Thanks to HomeBuildingStepByStep.com for the loan of this article.
2000, the turn of the new millennium, saw the #1 trend in new housing become The New Old Home; a brand new house that mimics a vintage home from the beginning of the previous century. The main traits of the New Old Home are : a front porch with steps up from a wide sidewalk enclosed within a small front yard surrounded by a garden-fence, tall windows, taller ceilings, and a still-taller, steep roof made of a non-rusting metal material intended to resemble the old tin roof on grandpa’s cabin. The basic intent of the NOH is to impersonate the nostalgic look of a slow-paced era which never actually existed, but sure is nice to dream about.

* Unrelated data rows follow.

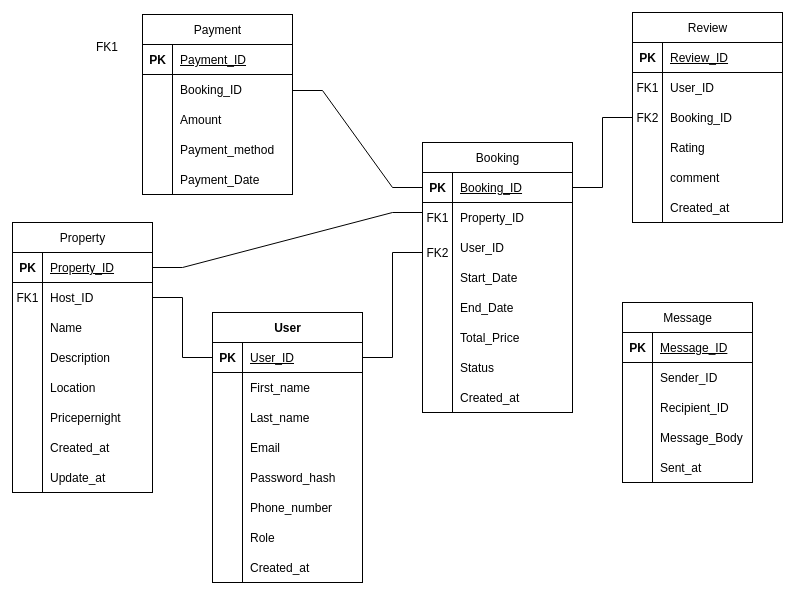
<!DOCTYPE html>
<html lang="en">
<head>
<meta charset="utf-8">
<title>Booking database diagram</title>
<style>
:root { --ink: #000; --paper: #fff; --row: 30px; }
* { box-sizing: border-box; margin: 0; padding: 0; }
body { width: 795px; height: 595px; overflow: hidden; background: var(--paper); }
.diagram { position: relative; width: 795px; height: 595px; overflow: hidden; color: var(--ink); font: 12px/30px "Liberation Sans", Arial, sans-serif; }
.connectors { position: absolute; inset: 0; fill: none; stroke: var(--ink); stroke-width: 1; }
.entity { position: absolute; width: 151px; border: 1px solid var(--ink); background: var(--paper); }
.entity h2 { height: var(--row); border-bottom: 1px solid var(--ink); font-size: 12px; font-weight: 400; text-align: center; }
.entity h2.strong { font-weight: 700; }
.fields { list-style: none; margin-bottom: -1px; }
.fields li { display: grid; grid-template-columns: 30px 1fr; height: var(--row); white-space: nowrap; }
.key { border-right: 1px solid var(--ink); text-align: center; }
.name { padding-left: 7px; }
.fields .primary { border-bottom: 1px solid var(--ink); }
.primary .key { font-weight: 700; }
.primary .name { text-decoration: underline; }
.lowered { line-height: 40px; }
.payment { left: 142px; top: 14px; }
.review { left: 632px; top: 12px; }
.booking { left: 422px; top: 142px; }
.property { left: 12px; top: 222px; width: 141px; }
.user { left: 212px; top: 312px; }
.message { left: 622px; top: 302px; width: 131px; }
.loose-key { position: absolute; left: 92px; top: 32px; width: 30px; text-align: center; }
</style>
</head>
<body>
<main class="diagram">
  <p class="loose-key">FK1</p>

  <section class="entity payment">
    <h2>Payment</h2>
    <ul class="fields">
      <li class="primary"><span class="key">PK</span><span class="name">Payment_ID</span></li>
      <li><span class="key"></span><span class="name">Booking_ID</span></li>
      <li><span class="key"></span><span class="name">Amount</span></li>
      <li><span class="key"></span><span class="name">Payment_method</span></li>
      <li><span class="key"></span><span class="name">Payment_Date</span></li>
    </ul>
  </section>

  <section class="entity review">
    <h2>Review</h2>
    <ul class="fields">
      <li class="primary"><span class="key">PK</span><span class="name">Review_ID</span></li>
      <li><span class="key">FK1</span><span class="name">User_ID</span></li>
      <li><span class="key">FK2</span><span class="name">Booking_ID</span></li>
      <li><span class="key"></span><span class="name">Rating</span></li>
      <li><span class="key"></span><span class="name">comment</span></li>
      <li><span class="key"></span><span class="name">Created_at</span></li>
    </ul>
  </section>

  <section class="entity booking">
    <h2>Booking</h2>
    <ul class="fields">
      <li class="primary"><span class="key">PK</span><span class="name">Booking_ID</span></li>
      <li><span class="key">FK1</span><span class="name">Property_ID</span></li>
      <li><span class="key lowered">FK2</span><span class="name">User_ID</span></li>
      <li><span class="key"></span><span class="name">Start_Date</span></li>
      <li><span class="key"></span><span class="name">End_Date</span></li>
      <li><span class="key"></span><span class="name">Total_Price</span></li>
      <li><span class="key"></span><span class="name">Status</span></li>
      <li><span class="key"></span><span class="name">Created_at</span></li>
    </ul>
  </section>

  <section class="entity property">
    <h2>Property</h2>
    <ul class="fields">
      <li class="primary"><span class="key">PK</span><span class="name">Property_ID</span></li>
      <li><span class="key">FK1</span><span class="name">Host_ID</span></li>
      <li><span class="key"></span><span class="name">Name</span></li>
      <li><span class="key"></span><span class="name">Description</span></li>
      <li><span class="key"></span><span class="name">Location</span></li>
      <li><span class="key"></span><span class="name">Pricepernight</span></li>
      <li><span class="key"></span><span class="name">Created_at</span></li>
      <li><span class="key"></span><span class="name">Update_at</span></li>
    </ul>
  </section>

  <section class="entity user">
    <h2 class="strong">User</h2>
    <ul class="fields">
      <li class="primary"><span class="key">PK</span><span class="name">User_ID</span></li>
      <li><span class="key"></span><span class="name">First_name</span></li>
      <li><span class="key"></span><span class="name">Last_name</span></li>
      <li><span class="key"></span><span class="name">Email</span></li>
      <li><span class="key"></span><span class="name">Password_hash</span></li>
      <li><span class="key"></span><span class="name">Phone_number</span></li>
      <li><span class="key"></span><span class="name">Role</span></li>
      <li><span class="key"></span><span class="name">Created_at</span></li>
    </ul>
  </section>

  <section class="entity message">
    <h2>Message</h2>
    <ul class="fields">
      <li class="primary"><span class="key">PK</span><span class="name">Message_ID</span></li>
      <li><span class="key"></span><span class="name">Sender_ID</span></li>
      <li><span class="key"></span><span class="name">Recipient_ID</span></li>
      <li><span class="key"></span><span class="name">Message_Body</span></li>
      <li><span class="key"></span><span class="name">Sent_at</span></li>
    </ul>
  </section>

  <svg class="connectors" width="795" height="595" viewBox="0 0 795 595" aria-hidden="true">
    <g transform="translate(.5 .5)">
      <polyline points="292,90 322,90 392,187 422,187"/>
      <polyline points="572,187 602,187 602,117 632,117"/>
      <polyline points="152,267 182,267 392,212 422,212"/>
      <polyline points="152,297 182,297 182,357 212,357"/>
      <polyline points="362,357 392,357 392,252 422,252"/>
    </g>
  </svg>
</main>
</body>
</html>
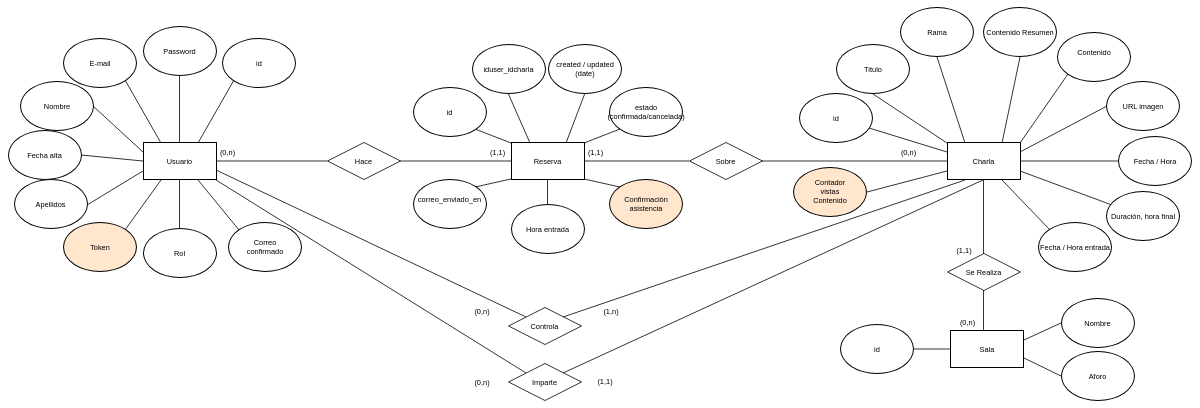
<!DOCTYPE html>
<html lang="es">
<head>
<meta charset="utf-8">
<title>Diagrama entidad-relación: reservas de charlas</title>
<style>
:root {
  --paper: #ffffff;
  --ink: #000000;
  --derived: #ffe6cc;
}
* { box-sizing: border-box; margin: 0; padding: 0; }
html, body { width: 1200px; height: 408px; overflow: hidden; background: var(--paper); }
.diagram {
  position: relative;
  width: 1200px;
  height: 408px;
  overflow: hidden;
  color: var(--ink);
  font: 7.4px/9px "Liberation Sans", Arial, sans-serif;
}
.connectors { position: absolute; left: 0; top: 0; stroke: var(--ink); stroke-width: 0.8; }
.node {
  position: absolute;
  left: calc(var(--x) * 1px);
  top: calc(var(--y) * 1px);
  width: 74px;
  transform: translate(-50%, -50%);
  display: flex;
  align-items: center;
  justify-content: center;
  text-align: center;
  white-space: nowrap;
}
.entity, .attribute { background: var(--paper); border: 0.8px solid var(--ink); }
.entity { height: 38px; }
.attribute { height: 50px; border-radius: 50%; }
.derived { background: var(--derived); }
.relation { height: 38px; }
.relation svg { position: absolute; left: 0; top: 0; }
.relation span { position: relative; }
.diamond { fill: var(--paper); stroke: var(--ink); stroke-width: 0.8; }
.cardinality {
  position: absolute;
  left: calc(var(--x) * 1px);
  top: calc(var(--y) * 1px);
  transform: translate(-50%, -50%);
  white-space: nowrap;
}
</style>
</head>
<body>
<main class="diagram">
  <svg class="connectors" width="1200" height="408" viewBox="0 0 1200 408" aria-hidden="true">
    <defs>
      <polygon id="diamond" class="diamond" points="0.5,19 37,0.5 73.5,19 37,37.5"/>
    </defs>
    <g id="usuario-attributes">
      <line x1="161" y1="143" x2="125" y2="80"/>
      <line x1="179.5" y1="143" x2="179.5" y2="75"/>
      <line x1="198" y1="143" x2="234" y2="80"/>
      <line x1="143" y1="152" x2="93" y2="106"/>
      <line x1="143" y1="161" x2="81" y2="155"/>
      <line x1="143" y1="171" x2="87" y2="205"/>
      <line x1="161" y1="180" x2="125" y2="230"/>
      <line x1="179.5" y1="180" x2="179.5" y2="229"/>
      <line x1="198" y1="180" x2="239" y2="230"/>
    </g>
    <g id="reserva-attributes">
      <line x1="511" y1="143" x2="475" y2="129"/>
      <line x1="530" y1="143" x2="508" y2="93"/>
      <line x1="566" y1="143" x2="585" y2="93"/>
      <line x1="584" y1="143" x2="620" y2="129"/>
      <line x1="511" y1="179" x2="475" y2="187"/>
      <line x1="547.5" y1="179" x2="547.5" y2="204"/>
      <line x1="584" y1="179" x2="620" y2="187"/>
    </g>
    <g id="charla-attributes">
      <line x1="947" y1="152" x2="869" y2="128"/>
      <line x1="947" y1="143" x2="873" y2="94"/>
      <line x1="965" y1="143" x2="937" y2="57"/>
      <line x1="1002" y1="143" x2="1020" y2="57"/>
      <line x1="1020" y1="143" x2="1068" y2="74"/>
      <line x1="1020" y1="152" x2="1107" y2="106"/>
      <line x1="1020" y1="161" x2="1119" y2="161"/>
      <line x1="1020" y1="171" x2="1112" y2="205"/>
      <line x1="1002" y1="180" x2="1050" y2="230"/>
      <line x1="947" y1="171" x2="867" y2="192"/>
    </g>
    <g id="sala-attributes">
      <line x1="950" y1="349" x2="913" y2="349"/>
      <line x1="1024" y1="340" x2="1061" y2="323"/>
      <line x1="1024" y1="358" x2="1061" y2="376"/>
    </g>
    <g id="relations">
      <line x1="216" y1="161" x2="327" y2="161"/>
      <line x1="400" y1="161" x2="511" y2="161"/>
      <line x1="584" y1="161" x2="689" y2="161"/>
      <line x1="762" y1="161" x2="947" y2="161"/>
      <line x1="216" y1="170" x2="526" y2="317"/>
      <line x1="965" y1="180" x2="563" y2="317"/>
      <line x1="216" y1="180" x2="526" y2="373"/>
      <line x1="983" y1="180" x2="563" y2="373"/>
      <line x1="983.5" y1="180" x2="983.5" y2="254"/>
      <line x1="983.5" y1="290" x2="983.5" y2="331"/>
    </g>
  </svg>

  <section aria-label="Usuario">
    <div class="node entity" style="--x:179.5;--y:161">Usuario</div>
    <div class="node attribute" style="--x:100;--y:63">E-mail</div>
    <div class="node attribute" style="--x:179.5;--y:51">Password</div>
    <div class="node attribute" style="--x:259;--y:63">id</div>
    <div class="node attribute" style="--x:57;--y:106">Nombre</div>
    <div class="node attribute" style="--x:44.5;--y:155">Fecha alta</div>
    <div class="node attribute" style="--x:50.5;--y:204">Apellidos</div>
    <div class="node attribute derived" style="--x:100;--y:247">Token</div>
    <div class="node attribute" style="--x:179.5;--y:253">Rol</div>
    <div class="node attribute" style="--x:265;--y:247">Correo<br>confirmado</div>
  </section>

  <section aria-label="Reserva">
    <div class="node entity" style="--x:547.5;--y:161">Reserva</div>
    <div class="node attribute" style="--x:449.5;--y:112">id</div>
    <div class="node attribute" style="--x:508.5;--y:69">iduser_idcharla</div>
    <div class="node attribute" style="--x:585;--y:69">created / updated<br>(date)</div>
    <div class="node attribute" style="--x:646;--y:112">estado<br>(confirmada/cancelada)</div>
    <div class="node attribute" style="--x:449.5;--y:204"><span style="margin-top:-9px">correo_enviado_en</span></div>
    <div class="node attribute" style="--x:547.5;--y:229">Hora entrada</div>
    <div class="node attribute derived" style="--x:646;--y:204">Confirmación<br>asistencia</div>
  </section>

  <section aria-label="Charla">
    <div class="node entity" style="--x:983.5;--y:161">Charla</div>
    <div class="node attribute" style="--x:836;--y:118">id</div>
    <div class="node attribute" style="--x:873;--y:69">Titulo</div>
    <div class="node attribute" style="--x:937;--y:32">Rama</div>
    <div class="node attribute" style="--x:1020;--y:32">Contenido Resumen</div>
    <div class="node attribute" style="--x:1094;--y:57"><span style="margin-top:-9px">Contenido</span></div>
    <div class="node attribute" style="--x:1143;--y:106">URL imagen</div>
    <div class="node attribute" style="--x:1155;--y:161">Fecha / Hora</div>
    <div class="node attribute" style="--x:1143;--y:216">Duración, hora final</div>
    <div class="node attribute" style="--x:1075;--y:247">Fecha / Hora entrada</div>
    <div class="node attribute derived" style="--x:830;--y:192"><span style="margin-top:-2px">Contador<br>vistas<br>Contenido</span></div>
  </section>

  <section aria-label="Sala">
    <div class="node entity" style="--x:987;--y:349">Sala</div>
    <div class="node attribute" style="--x:877;--y:349">id</div>
    <div class="node attribute" style="--x:1097.5;--y:323">Nombre</div>
    <div class="node attribute" style="--x:1097.5;--y:376">Aforo</div>
  </section>

  <section aria-label="Relaciones">
    <div class="node relation" style="--x:363.5;--y:161"><svg width="74" height="38"><use href="#diamond"/></svg><span>Hace</span></div>
    <div class="node relation" style="--x:725.5;--y:161"><svg width="74" height="38"><use href="#diamond"/></svg><span>Sobre</span></div>
    <div class="node relation" style="--x:544.5;--y:326"><svg width="74" height="38"><use href="#diamond"/></svg><span>Controla</span></div>
    <div class="node relation" style="--x:544.5;--y:382"><svg width="74" height="38"><use href="#diamond"/></svg><span>Imparte</span></div>
    <div class="node relation" style="--x:983.5;--y:272"><svg width="74" height="38"><use href="#diamond"/></svg><span>Se Realiza</span></div>
  </section>

  <section aria-label="Cardinalidades">
    <span class="cardinality" style="--x:227.5;--y:152">(0,n)</span>
    <span class="cardinality" style="--x:497.5;--y:152">(1,1)</span>
    <span class="cardinality" style="--x:595.5;--y:152">(1,1)</span>
    <span class="cardinality" style="--x:908.5;--y:152">(0,n)</span>
    <span class="cardinality" style="--x:482;--y:311">(0,n)</span>
    <span class="cardinality" style="--x:611;--y:311">(1,n)</span>
    <span class="cardinality" style="--x:482;--y:382">(0,n)</span>
    <span class="cardinality" style="--x:605;--y:381">(1,1)</span>
    <span class="cardinality" style="--x:964;--y:250">(1,1)</span>
    <span class="cardinality" style="--x:967.5;--y:322">(0,n)</span>
  </section>
</main>
</body>
</html>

…Intertwined with the basic traits of that primary NOH trend have been several sub-trends: vintage farmhouse, vintage craftsman prairie cottage, vintage honeymoon bungalow, vintage mountain-cabin retreat, vintage main street home, and so on. While the basics are exactly the same in all versions, some details vary. One such detail is shutters. When shutters are present in the design, any style can be switched from rustic to refined, from country mouse to mountaineer to city slicker with little more than a change of shutter style.
[pullquote cite=”” type=”left”]Though all details are obvious viewed up close, they can disappear at a distance.[/pullquote]…The two dominant shutter styles are vertical planks, and horizontal louvers. Planks are more likely to appear rustic. Louvers are usually less rustic, being more formal and refined. The most important difference between planks and louvers is not material, not texture, not color, but shadows.
…While color, as a matter of preference, is important, the real work of style-shaping is done by the shadows between the colors. Shadows define shapes. Plank shutters can remain well defined with stains and paint colors from medium-dark to white. The shadow lines are very distinctive. But, as the color becomes more dark, the shadow lines become less distinctive. When the color gets to black, the shadow lines will be hidden as if not even there. If the shadows are not present, the detail needed to define the style is absent. Though all details are obvious viewed up close, they can disappear at a distance, and cause a loss of curb appeal.
[pullquote cite=”” type=”right”]The real work of style-shaping is done by the shadows between the colors.[/pullquote]…Apply This to change a Country Mouse Farmhouse with light-stained wood plank shutters [illustration 1] to a style befitting Vintage Main Street when the new color choice for the shutters is black.
…A color change to black also often points to a style change to LOUVERED shutters, otherwise there’ll be nothing but BIG BLACK SLABS on the house. Plank Shutters show their detail by the shadow lines of the light-colored, or wood-colored planks. If switched to black, the lines between the planks will be lost, causing the black-slab effect. [illustration 2]
…Louvered Shutters have slat-faces angled upward, so the top faces of the slats catch the light and appear brighter even though they’re black. The underside of the slats are in shadow and appear more black, creating distinct lines. [Illustration 3]
…Loss of style-lines equals loss of curb appeal. Anyone living in the house will pass very close to objects and decorations, like shutters. Details are obvious up close. But, when seen from a distance, like illustrations 1 through 3 where the viewer is sixty feet from the shutters, important details may completely disappear.
…An important feature, like shutters, can make or break the curb appeal of any home. Failure to inspire onlookers with proper details can manifest in a dread, freakish, almost unknown medical condition – the Shutter Shudders. But, there’s a cure lurking in the shadows.